Please output every entry below exactly as written, leaving out any pictures.

########

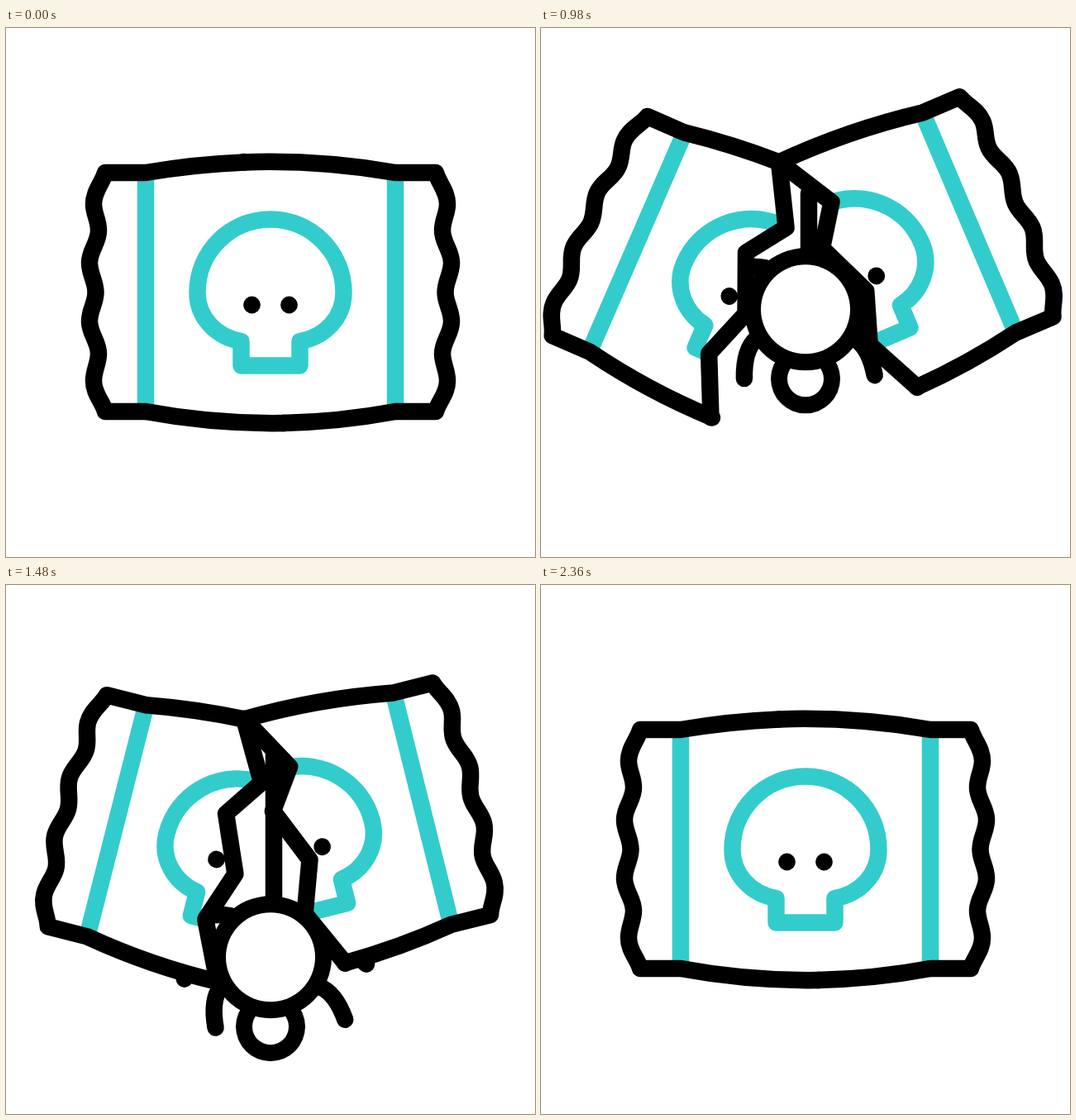
An HTML page with a canvas that plays this animation: 640 by 640 pixels, repeating every 2.4 s.

```html
<!DOCTYPE html>
<html lang="en">
<head>
<meta charset="utf-8">
<title>Torn bag</title>
<style>
html, body { margin: 0; height: 100%; overflow: hidden; background: #fff; }
canvas { display: block; width: 100vw; height: 100vh; }
</style>
</head>
<body>
<canvas id="stage" width="640" height="640"></canvas>
<script>
const LOOP = 2400, TEAL = '#33cccc', BLACK = '#000', WHITE = '#fff';
const ctx = document.getElementById('stage').getContext('2d');
const PIVOT = [288, 162];

// Keyframes: [time, value], smooth steps between them
const OPEN = [[560, 0], [1000, 23.6], [1260, 23.1], [1785, 0]];
const DROP = [[620, 163], [1280, 474], [1420, 474], [1780, 163]];
const CRACK_HEAD = [[0, 0], [560, 1]];
const CRACK_TAIL = [[1785, 0], [2360, 1]];
const SWAY = [[1160, 6], [1480, 15]];

function at(keys, t) {
  if (t <= keys[0][0]) return keys[0][1];
  for (let i = 1; i < keys.length; i++) {
    const [t0, a] = keys[i - 1], [t1, b] = keys[i];
    if (t < t1) {
      const u = (t - t0) / (t1 - t0);
      return a + (b - a) * u * u * (3 - 2 * u);
    }
  }
  return keys[keys.length - 1][1];
}

const crackPts = [[288, 162], [327.5, 231.5], [295, 278.5], [324, 346.5], [302.5, 408.5], [335.5, 478.5]];
const crackLen = crackPts.slice(1).reduce(
  (sum, p, i) => sum + Math.hypot(p[0] - crackPts[i][0], p[1] - crackPts[i][1]), 0);
const crackBody = crackPts.map(p => 'L' + p).join('');
const crack = new Path2D('M' + crackBody.slice(1));

// Wavy edge, top to bottom; the right one is mirrored
const waveNums = [
  117, 187, 106, 197, 106, 213, 106, 225, 112, 232, 112, 245,
  112, 260, 101, 269, 101, 284, 101, 298, 108.5, 306, 108.5, 320,
  108.5, 333, 101, 341, 101, 355, 101, 370, 112, 379, 112, 394,
  112, 406, 106, 414, 106, 427, 106, 443, 117, 452, 120, 464
];
const wave = flip => 'C' + waveNums.map((n, i) => flip && i % 2 === 0 ? 640 - n : n).join(' ');

const halves = [
  {
    dir: 1,
    edge: `M288 162.4Q228.5 164.8 169 175H120${wave(false)}H169Q252.5 479.5 337 478`
  },
  {
    dir: -0.98,
    edge: `M288 162.4Q379.5 159.2 471 175H520${wave(true)}H471Q403.5 476.5 335 478`
  }
].map(h => ({
  dir: h.dir,
  line: new Path2D(h.edge),
  shape: new Path2D(h.edge + [...crackPts].reverse().map(p => 'L' + p).join('') + 'Z')
}));

const print = new Path2D(
  'M169 175V464M471 175V464' +
  'M284.5 379C254 374 231.5 350 231.5 320C231.5 271 271 231.5 320 231.5' +
  'S408.5 271 408.5 320C408.5 350 386 374 355.5 379V408.5H284.5Z');

// Right-hand legs around the body centre: root and curve
const legs = [
  { root: [48, -50], curve: 'Q82 -61 112 -42', swing: () => 8 },
  { root: [66, -12], curve: 'Q94 -7 111 18', swing: () => 11.5 },
  { root: [60, 36], curve: 'Q76 48 79 82', swing: t => at(SWAY, t) }
].map(l => ({ ...l, path: new Path2D('M' + l.root + l.curve) }));

function stroke(path, color) {
  ctx.strokeStyle = color;
  ctx.stroke(path);
}

function disc(x, y, r, color) {
  ctx.beginPath();
  ctx.arc(x, y, r, 0, Math.PI * 2);
  ctx.fillStyle = color;
  ctx.fill();
}

function ring(x, y, r) {
  disc(x, y, r + 10, BLACK);
  disc(x, y, r - 10, WHITE);
}

function drawArt() {
  stroke(print, TEAL);
  disc(297.5, 335, 10.4, BLACK);
  disc(342.5, 335, 10.4, BLACK);
}

function drawCrack(from, to) {
  if (to <= from) return;
  ctx.save();
  ctx.setLineDash([(to - from) * crackLen, 2 * crackLen]);
  ctx.lineDashOffset = -from * crackLen;
  stroke(crack, BLACK);
  ctx.restore();
}

function drawHalf(half, angle) {
  ctx.save();
  ctx.translate(...PIVOT);
  ctx.rotate(half.dir * angle * Math.PI / 180);
  ctx.translate(-PIVOT[0], -PIVOT[1]);
  ctx.fillStyle = WHITE;
  ctx.fill(half.shape);
  ctx.save();
  ctx.clip(half.shape);
  drawArt();
  ctx.restore();
  stroke(half.line, BLACK);
  stroke(crack, BLACK);
  ctx.restore();
}

function drawLegs(side, t) {
  for (const { root, path, swing } of legs) {
    ctx.save();
    ctx.scale(side, 1);
    ctx.translate(...root);
    ctx.rotate(-side * swing(t) * Math.PI / 180);
    ctx.translate(-root[0], -root[1]);
    stroke(path, BLACK);
    ctx.restore();
  }
}

function drawSpider(t) {
  const y = at(DROP, t);
  ctx.save();
  ctx.beginPath();
  ctx.rect(0, 165, 640, 475);
  ctx.clip();
  if (y > 200) stroke(new Path2D(`M324 200V${y - 60}`), BLACK);
  ctx.translate(320, y);
  drawLegs(1, t);
  drawLegs(-1, t);
  ring(0, 84, 32);
  ring(0, 0, 64);
  ctx.restore();
}

function draw(t) {
  ctx.fillStyle = WHITE;
  ctx.fillRect(0, 0, 640, 640);
  ctx.lineWidth = 20.5;
  ctx.lineCap = ctx.lineJoin = 'round';
  const angle = at(OPEN, t);
  if (angle > 0) {
    drawSpider(t);
    halves.forEach(h => drawHalf(h, angle));
  } else {
    drawArt();
    halves.forEach(h => stroke(h.line, BLACK));
    drawCrack(at(CRACK_TAIL, t), at(CRACK_HEAD, t));
  }
}

const start = performance.now();
function tick() {
  draw((performance.now() - start) % LOOP);
  requestAnimationFrame(tick);
}
tick();
</script>
</body>
</html>
```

########

◆ EXERCISE SOLUTION ◆
An HTML page with a canvas that plays this animation: 640 by 640 pixels, repeating every 2.4 s.

```html
<!DOCTYPE html>
<html lang="en">
<head>
<meta charset="utf-8">
<title>Torn bag</title>
<style>
html, body { margin: 0; height: 100%; overflow: hidden; background: #fff; }
canvas { display: block; width: 100vw; height: 100vh; }
</style>
</head>
<body>
<canvas id="stage" width="640" height="640"></canvas>
<script>
const LOOP = 2400, TEAL = '#33cccc', BLACK = '#000', WHITE = '#fff';
const ctx = document.getElementById('stage').getContext('2d');
const PIVOT = [288, 162];

// Keyframes: [time, value], smooth steps between them
const OPEN = [[560, 0], [1000, 23.6], [1260, 23.1], [1785, 0]];
const DROP = [[620, 163], [1280, 474], [1420, 474], [1780, 163]];
const CRACK_HEAD = [[0, 0], [560, 1]];
const CRACK_TAIL = [[1785, 0], [2360, 1]];
const SWAY = [[1160, 6], [1480, 15]];

function at(keys, t) {
  if (t <= keys[0][0]) return keys[0][1];
  for (let i = 1; i < keys.length; i++) {
    const [t0, a] = keys[i - 1], [t1, b] = keys[i];
    if (t < t1) {
      const u = (t - t0) / (t1 - t0);
      return a + (b - a) * u * u * (3 - 2 * u);
    }
  }
  return keys[keys.length - 1][1];
}

const crackPts = [[288, 162], [327.5, 231.5], [295, 278.5], [324, 346.5], [302.5, 408.5], [335.5, 478.5]];
const crackLen = crackPts.slice(1).reduce(
  (sum, p, i) => sum + Math.hypot(p[0] - crackPts[i][0], p[1] - crackPts[i][1]), 0);
const crackBody = crackPts.map(p => 'L' + p).join('');
const crack = new Path2D('M' + crackBody.slice(1));

// Wavy edge, top to bottom; the right one is mirrored
const waveNums = [
  117, 187, 106, 197, 106, 213, 106, 225, 112, 232, 112, 245,
  112, 260, 101, 269, 101, 284, 101, 298, 108.5, 306, 108.5, 320,
  108.5, 333, 101, 341, 101, 355, 101, 370, 112, 379, 112, 394,
  112, 406, 106, 414, 106, 427, 106, 443, 117, 452, 120, 464
];
const wave = flip => 'C' + waveNums.map((n, i) => flip && i % 2 === 0 ? 640 - n : n).join(' ');

const halves = [
  {
    dir: 1,
    edge: `M288 162.4Q228.5 164.8 169 175H120${wave(false)}H169Q252.5 479.5 337 478`
  },
  {
    dir: -0.98,
    edge: `M288 162.4Q379.5 159.2 471 175H520${wave(true)}H471Q403.5 476.5 335 478`
  }
].map(h => ({
  dir: h.dir,
  line: new Path2D(h.edge),
  shape: new Path2D(h.edge + [...crackPts].reverse().map(p => 'L' + p).join('') + 'Z')
}));

const print = new Path2D(
  'M169 175V464M471 175V464' +
  'M284.5 379C254 374 231.5 350 231.5 320C231.5 271 271 231.5 320 231.5' +
  'S408.5 271 408.5 320C408.5 350 386 374 355.5 379V408.5H284.5Z');

// Right-hand legs around the body centre: root and curve
const legs = [
  { root: [48, -50], curve: 'Q82 -61 112 -42', swing: () => 8 },
  { root: [66, -12], curve: 'Q94 -7 111 18', swing: () => 11.5 },
  { root: [60, 36], curve: 'Q76 48 79 82', swing: t => at(SWAY, t) }
].map(l => ({ ...l, path: new Path2D('M' + l.root + l.curve) }));

function stroke(path, color) {
  ctx.strokeStyle = color;
  ctx.stroke(path);
}

function disc(x, y, r, color) {
  ctx.beginPath();
  ctx.arc(x, y, r, 0, Math.PI * 2);
  ctx.fillStyle = color;
  ctx.fill();
}

function ring(x, y, r) {
  disc(x, y, r + 10, BLACK);
  disc(x, y, r - 10, WHITE);
}

function drawArt() {
  stroke(print, TEAL);
  disc(297.5, 335, 10.4, BLACK);
  disc(342.5, 335, 10.4, BLACK);
}

function drawCrack(from, to) {
  if (to <= from) return;
  ctx.save();
  ctx.setLineDash([(to - from) * crackLen, 2 * crackLen]);
  ctx.lineDashOffset = -from * crackLen;
  stroke(crack, BLACK);
  ctx.restore();
}

function drawHalf(half, angle) {
  ctx.save();
  ctx.translate(...PIVOT);
  ctx.rotate(half.dir * angle * Math.PI / 180);
  ctx.translate(-PIVOT[0], -PIVOT[1]);
  ctx.fillStyle = WHITE;
  ctx.fill(half.shape);
  ctx.save();
  ctx.clip(half.shape);
  drawArt();
  ctx.restore();
  stroke(half.line, BLACK);
  stroke(crack, BLACK);
  ctx.restore();
}

function drawLegs(side, t) {
  for (const { root, path, swing } of legs) {
    ctx.save();
    ctx.scale(side, 1);
    ctx.translate(...root);
    ctx.rotate(-side * swing(t) * Math.PI / 180);
    ctx.translate(-root[0], -root[1]);
    stroke(path, BLACK);
    ctx.restore();
  }
}

function drawSpider(t) {
  const y = at(DROP, t);
  ctx.save();
  ctx.beginPath();
  ctx.rect(0, 165, 640, 475);
  ctx.clip();
  if (y > 200) stroke(new Path2D(`M324 200V${y - 60}`), BLACK);
  ctx.translate(320, y);
  drawLegs(1, t);
  drawLegs(-1, t);
  ring(0, 84, 32);
  ring(0, 0, 64);
  ctx.restore();
}

function draw(t) {
  ctx.fillStyle = WHITE;
  ctx.fillRect(0, 0, 640, 640);
  ctx.lineWidth = 20.5;
  ctx.lineCap = ctx.lineJoin = 'round';
  const angle = at(OPEN, t);
  if (angle > 0) {
    drawSpider(t);
    halves.forEach(h => drawHalf(h, angle));
  } else {
    drawArt();
    halves.forEach(h => stroke(h.line, BLACK));
    drawCrack(at(CRACK_TAIL, t), at(CRACK_HEAD, t));
  }
}

const start = performance.now();
function tick() {
  draw((performance.now() - start) % LOOP);
  requestAnimationFrame(tick);
}
tick();
</script>
</body>
</html>
```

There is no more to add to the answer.